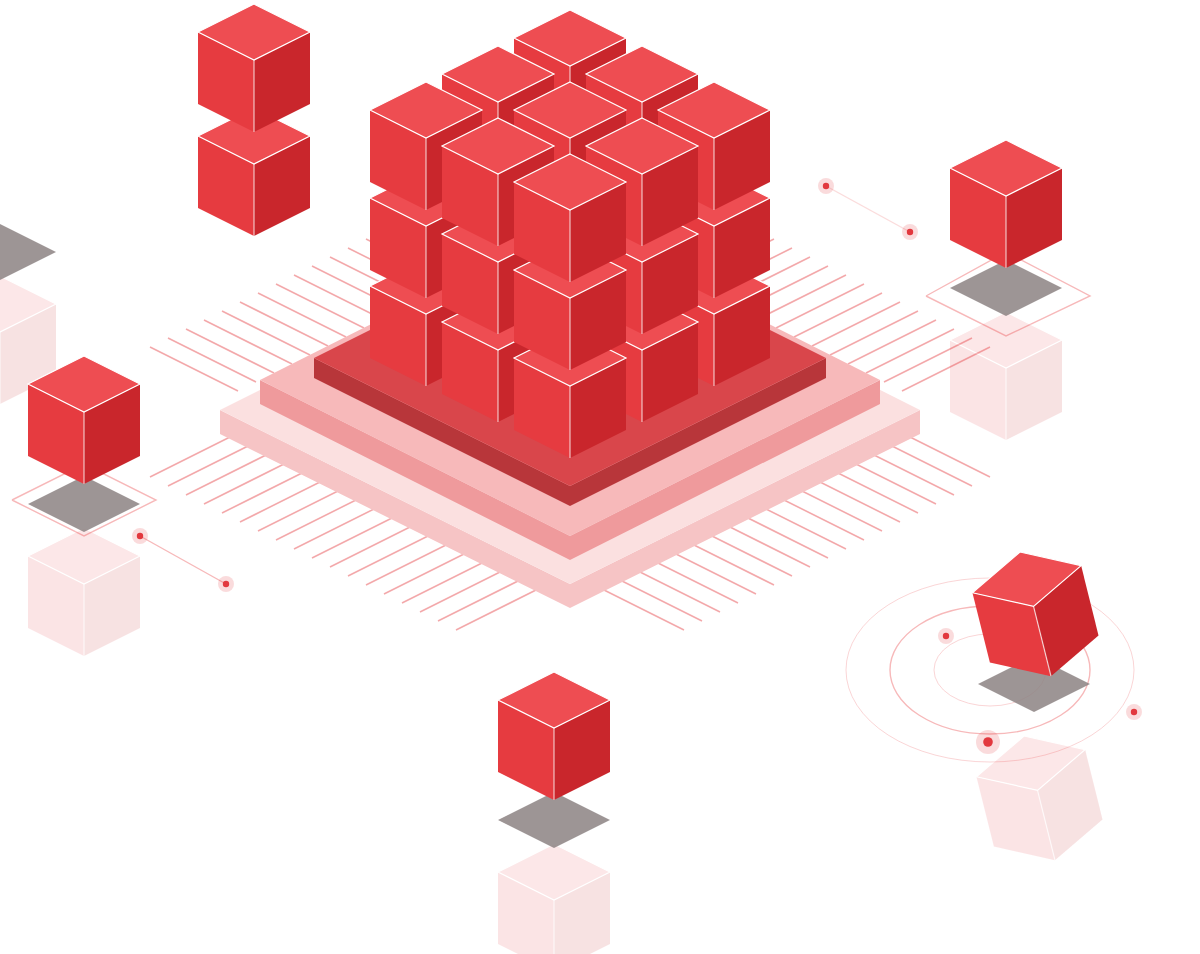
<!DOCTYPE html>
<html lang="en">
<head>
<meta charset="utf-8">
<title>Isometric Block Chip</title>
<style>
  :root {
    --cube-top: #ee4d52;
    --cube-left: #e63b40;
    --cube-right: #c9262c;
    --cube-edge: #ffffff;
    --shadow: #8c8282;
    --pin: #f3a9ab;
    --base-light: #fbe0e0;
    --base-light-side: #f6c4c5;
    --frame: #f7b9ba;
    --frame-side: #ef9a9c;
    --plate: #d9464b;
    --plate-side: #b8363a;
    --accent: #e2383e;
    --page: #ffffff;
  }
  html, body {
    margin: 0;
    width: 1200px;
    height: 954px;
    overflow: hidden;
    background: var(--page);
  }
  .artwork { display: block; width: 1200px; height: 954px; }
  .cube-top { fill: var(--cube-top); stroke: var(--cube-edge); stroke-width: .6; }
  .cube-left { fill: var(--cube-left); }
  .cube-right { fill: var(--cube-right); }
  .cube-ridge { stroke: var(--cube-edge); stroke-width: .6; fill: none; opacity: .7; }
  .drop-shadow { fill: var(--shadow); opacity: .85; }
  .reflection { opacity: .13; }
  .pins { stroke: var(--pin); stroke-width: .8; fill: none; }
  .guide { stroke: var(--frame); stroke-width: .7; fill: none; }
  .ring { stroke: var(--frame); fill: none; }
  .signal { fill: var(--accent); }
  .signal-halo { fill: var(--accent); opacity: .18; }
</style>
</head>
<body>
<svg class="artwork" viewBox="0 0 600 477" xmlns="http://www.w3.org/2000/svg" role="img" aria-label="Isometric red cube stack on a processor chip with floating blocks">
  <defs>
    <g id="cube">
      <polygon class="cube-left" points="-28,14 0,28 0,64 -28,50"/>
      <polygon class="cube-right" points="0,28 28,14 28,50 0,64"/>
      <polygon class="cube-top" points="0,0 28,14 0,28 -28,14"/>
      <line class="cube-ridge" x1="0" y1="28" x2="0" y2="64"/>
    </g>
    <polygon id="shadow-tile" class="drop-shadow" points="0,0 28,14 0,28 -28,14"/>
    <g id="cube-row">
      <use href="#cube"/>
      <use href="#cube" x="36" y="18"/>
      <use href="#cube" x="72" y="36"/>
    </g>
    <g id="cube-layer">
      <use href="#cube-row"/>
      <use href="#cube-row" x="-36" y="18"/>
      <use href="#cube-row" x="-72" y="36"/>
    </g>
    <path id="pin-row" class="pins" d="M-166 4.5l-44 22M-157 9l-44 22M-148 13.5l-44 22M-139 18l-44 22M-130 22.5l-44 22M-121 27l-44 22M-112 31.5l-44 22M-103 36l-44 22M-94 40.5l-44 22M-85 45l-44 22M-76 49.5l-44 22M-67 54l-44 22M-58 58.5l-44 22M-49 63l-44 22M-40 67.5l-44 22M-31 72l-44 22M-22 76.5l-44 22M-13 81l-44 22"/>
    <g id="floating-block">
      <use href="#cube" class="reflection" y="86"/>
      <use href="#shadow-tile" y="60"/>
      <use href="#cube"/>
    </g>
  </defs>

  <g id="processor-chip">
    <g id="chip-pins">
      <use href="#pin-row" transform="translate(285 212)"/>
      <use href="#pin-row" transform="translate(285 212) scale(-1 1)"/>
      <use href="#pin-row" transform="translate(285 200) scale(1 -1)"/>
      <use href="#pin-row" transform="translate(285 200) scale(-1 -1)"/>
    </g>
    <g id="chip-base">
      <polygon fill="var(--base-light-side)" points="110,205 285,292 460,205 460,217 285,304 110,217"/>
      <polygon fill="var(--base-light)" points="285,117 460,205 285,292 110,205"/>
    </g>
    <g id="chip-frame">
      <polygon fill="var(--frame-side)" points="130,190 285,268 440,190 440,202 285,280 130,202"/>
      <polygon fill="var(--frame)" points="285,112 440,190 285,268 130,190"/>
    </g>
    <g id="chip-plate">
      <polygon fill="var(--plate-side)" points="157,179 285,243 413,179 413,189 285,253 157,189"/>
      <polygon fill="var(--plate)" points="285,115 413,179 285,243 157,179"/>
    </g>
    <g id="cube-stack">
      <use href="#cube-layer" transform="translate(285 93)"/>
      <use href="#cube-layer" transform="translate(285 49)"/>
      <use href="#cube-layer" transform="translate(285 5)"/>
    </g>
  </g>

  <g id="connectors">
    <polyline class="guide" points="6,250 42,232 78,250 42,268 6,250"/>
    <line class="guide" x1="70" y1="268" x2="113" y2="292"/>
    <polyline class="guide" points="463,148 503,126 545,148 503,168 463,148"/>
    <line class="guide" x1="413" y1="93" x2="455" y2="116" opacity=".5"/>
  </g>

  <g id="signal-dots">
    <circle class="signal-halo" cx="413" cy="93" r="4"/><circle class="signal" cx="413" cy="93" r="1.6"/>
    <circle class="signal-halo" cx="455" cy="116" r="4"/><circle class="signal" cx="455" cy="116" r="1.6"/>
    <circle class="signal-halo" cx="70" cy="268" r="4"/><circle class="signal" cx="70" cy="268" r="1.6"/>
    <circle class="signal-halo" cx="113" cy="292" r="4"/><circle class="signal" cx="113" cy="292" r="1.6"/>
  </g>

  <g id="floating-blocks">
    <g id="block-stack-left">
      <use href="#cube" class="reflection" y="138"/>
      <use href="#shadow-tile" y="112"/>
      <use href="#cube" x="127" y="54" transform="translate(-127 -54) translate(127 54)" />
      <use href="#cube" x="0" y="0" transform="translate(127 2)"/>
    </g>
    <use href="#floating-block" x="503" y="70"/>
    <use href="#floating-block" x="42" y="178"/>
    <use href="#floating-block" x="277" y="336"/>
    <g id="orbit-block">
      <ellipse class="ring" cx="495" cy="335" rx="72" ry="46" stroke-width=".5" opacity=".6"/>
      <ellipse class="ring" cx="495" cy="335" rx="50" ry="32" stroke-width=".7"/>
      <ellipse class="ring" cx="495" cy="335" rx="28" ry="18" stroke-width=".5" opacity=".6"/>
      <circle class="signal-halo" cx="494" cy="371" r="6"/><circle class="signal" cx="494" cy="371" r="2.4"/>
      <circle class="signal-halo" cx="473" cy="318" r="4"/><circle class="signal" cx="473" cy="318" r="1.6"/>
      <circle class="signal-halo" cx="567" cy="356" r="4"/><circle class="signal" cx="567" cy="356" r="1.6"/>
      <use href="#cube" class="reflection" transform="translate(512 368) rotate(-14)"/>
      <use href="#shadow-tile" transform="translate(517 328)"/>
      <use href="#cube" transform="translate(510 276) rotate(-14)"/>
    </g>
  </g>
</svg>
</body>
</html>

◆ ◆ ◆ ◆ ◆

** Your task **
What is needed is an exact copy of all the records, minus any pictures.

** Result **
<!DOCTYPE html>
<html lang="en">
<head>
<meta charset="utf-8">
<title>Isometric Block Chip</title>
<style>
  :root {
    --cube-top: #ee4d52;
    --cube-left: #e63b40;
    --cube-right: #c9262c;
    --cube-edge: #ffffff;
    --shadow: #8c8282;
    --pin: #f3a9ab;
    --base-light: #fbe0e0;
    --base-light-side: #f6c4c5;
    --frame: #f7b9ba;
    --frame-side: #ef9a9c;
    --plate: #d9464b;
    --plate-side: #b8363a;
    --accent: #e2383e;
    --page: #ffffff;
  }
  html, body {
    margin: 0;
    width: 1200px;
    height: 954px;
    overflow: hidden;
    background: var(--page);
  }
  .artwork { display: block; width: 1200px; height: 954px; }
  .cube-top { fill: var(--cube-top); stroke: var(--cube-edge); stroke-width: .6; }
  .cube-left { fill: var(--cube-left); }
  .cube-right { fill: var(--cube-right); }
  .cube-ridge { stroke: var(--cube-edge); stroke-width: .6; fill: none; opacity: .7; }
  .drop-shadow { fill: var(--shadow); opacity: .85; }
  .reflection { opacity: .13; }
  .pins { stroke: var(--pin); stroke-width: .8; fill: none; }
  .guide { stroke: var(--frame); stroke-width: .7; fill: none; }
  .ring { stroke: var(--frame); fill: none; }
  .signal { fill: var(--accent); }
  .signal-halo { fill: var(--accent); opacity: .18; }
</style>
</head>
<body>
<svg class="artwork" viewBox="0 0 600 477" xmlns="http://www.w3.org/2000/svg" role="img" aria-label="Isometric red cube stack on a processor chip with floating blocks">
  <defs>
    <g id="cube">
      <polygon class="cube-left" points="-28,14 0,28 0,64 -28,50"/>
      <polygon class="cube-right" points="0,28 28,14 28,50 0,64"/>
      <polygon class="cube-top" points="0,0 28,14 0,28 -28,14"/>
      <line class="cube-ridge" x1="0" y1="28" x2="0" y2="64"/>
    </g>
    <polygon id="shadow-tile" class="drop-shadow" points="0,0 28,14 0,28 -28,14"/>
    <g id="cube-row">
      <use href="#cube"/>
      <use href="#cube" x="36" y="18"/>
      <use href="#cube" x="72" y="36"/>
    </g>
    <g id="cube-layer">
      <use href="#cube-row"/>
      <use href="#cube-row" x="-36" y="18"/>
      <use href="#cube-row" x="-72" y="36"/>
    </g>
    <path id="pin-row" class="pins" d="M-166 4.5l-44 22M-157 9l-44 22M-148 13.5l-44 22M-139 18l-44 22M-130 22.5l-44 22M-121 27l-44 22M-112 31.5l-44 22M-103 36l-44 22M-94 40.5l-44 22M-85 45l-44 22M-76 49.5l-44 22M-67 54l-44 22M-58 58.5l-44 22M-49 63l-44 22M-40 67.5l-44 22M-31 72l-44 22M-22 76.5l-44 22M-13 81l-44 22"/>
    <g id="floating-block">
      <use href="#cube" class="reflection" y="86"/>
      <use href="#shadow-tile" y="60"/>
      <use href="#cube"/>
    </g>
  </defs>

  <g id="processor-chip">
    <g id="chip-pins">
      <use href="#pin-row" transform="translate(285 212)"/>
      <use href="#pin-row" transform="translate(285 212) scale(-1 1)"/>
      <use href="#pin-row" transform="translate(285 200) scale(1 -1)"/>
      <use href="#pin-row" transform="translate(285 200) scale(-1 -1)"/>
    </g>
    <g id="chip-base">
      <polygon fill="var(--base-light-side)" points="110,205 285,292 460,205 460,217 285,304 110,217"/>
      <polygon fill="var(--base-light)" points="285,117 460,205 285,292 110,205"/>
    </g>
    <g id="chip-frame">
      <polygon fill="var(--frame-side)" points="130,190 285,268 440,190 440,202 285,280 130,202"/>
      <polygon fill="var(--frame)" points="285,112 440,190 285,268 130,190"/>
    </g>
    <g id="chip-plate">
      <polygon fill="var(--plate-side)" points="157,179 285,243 413,179 413,189 285,253 157,189"/>
      <polygon fill="var(--plate)" points="285,115 413,179 285,243 157,179"/>
    </g>
    <g id="cube-stack">
      <use href="#cube-layer" transform="translate(285 93)"/>
      <use href="#cube-layer" transform="translate(285 49)"/>
      <use href="#cube-layer" transform="translate(285 5)"/>
    </g>
  </g>

  <g id="connectors">
    <polyline class="guide" points="6,250 42,232 78,250 42,268 6,250"/>
    <line class="guide" x1="70" y1="268" x2="113" y2="292"/>
    <polyline class="guide" points="463,148 503,126 545,148 503,168 463,148"/>
    <line class="guide" x1="413" y1="93" x2="455" y2="116" opacity=".5"/>
  </g>

  <g id="signal-dots">
    <circle class="signal-halo" cx="413" cy="93" r="4"/><circle class="signal" cx="413" cy="93" r="1.6"/>
    <circle class="signal-halo" cx="455" cy="116" r="4"/><circle class="signal" cx="455" cy="116" r="1.6"/>
    <circle class="signal-halo" cx="70" cy="268" r="4"/><circle class="signal" cx="70" cy="268" r="1.6"/>
    <circle class="signal-halo" cx="113" cy="292" r="4"/><circle class="signal" cx="113" cy="292" r="1.6"/>
  </g>

  <g id="floating-blocks">
    <g id="block-stack-left">
      <use href="#cube" class="reflection" y="138"/>
      <use href="#shadow-tile" y="112"/>
      <use href="#cube" x="127" y="54" transform="translate(-127 -54) translate(127 54)" />
      <use href="#cube" x="0" y="0" transform="translate(127 2)"/>
    </g>
    <use href="#floating-block" x="503" y="70"/>
    <use href="#floating-block" x="42" y="178"/>
    <use href="#floating-block" x="277" y="336"/>
    <g id="orbit-block">
      <ellipse class="ring" cx="495" cy="335" rx="72" ry="46" stroke-width=".5" opacity=".6"/>
      <ellipse class="ring" cx="495" cy="335" rx="50" ry="32" stroke-width=".7"/>
      <ellipse class="ring" cx="495" cy="335" rx="28" ry="18" stroke-width=".5" opacity=".6"/>
      <circle class="signal-halo" cx="494" cy="371" r="6"/><circle class="signal" cx="494" cy="371" r="2.4"/>
      <circle class="signal-halo" cx="473" cy="318" r="4"/><circle class="signal" cx="473" cy="318" r="1.6"/>
      <circle class="signal-halo" cx="567" cy="356" r="4"/><circle class="signal" cx="567" cy="356" r="1.6"/>
      <use href="#cube" class="reflection" transform="translate(512 368) rotate(-14)"/>
      <use href="#shadow-tile" transform="translate(517 328)"/>
      <use href="#cube" transform="translate(510 276) rotate(-14)"/>
    </g>
  </g>
</svg>
</body>
</html>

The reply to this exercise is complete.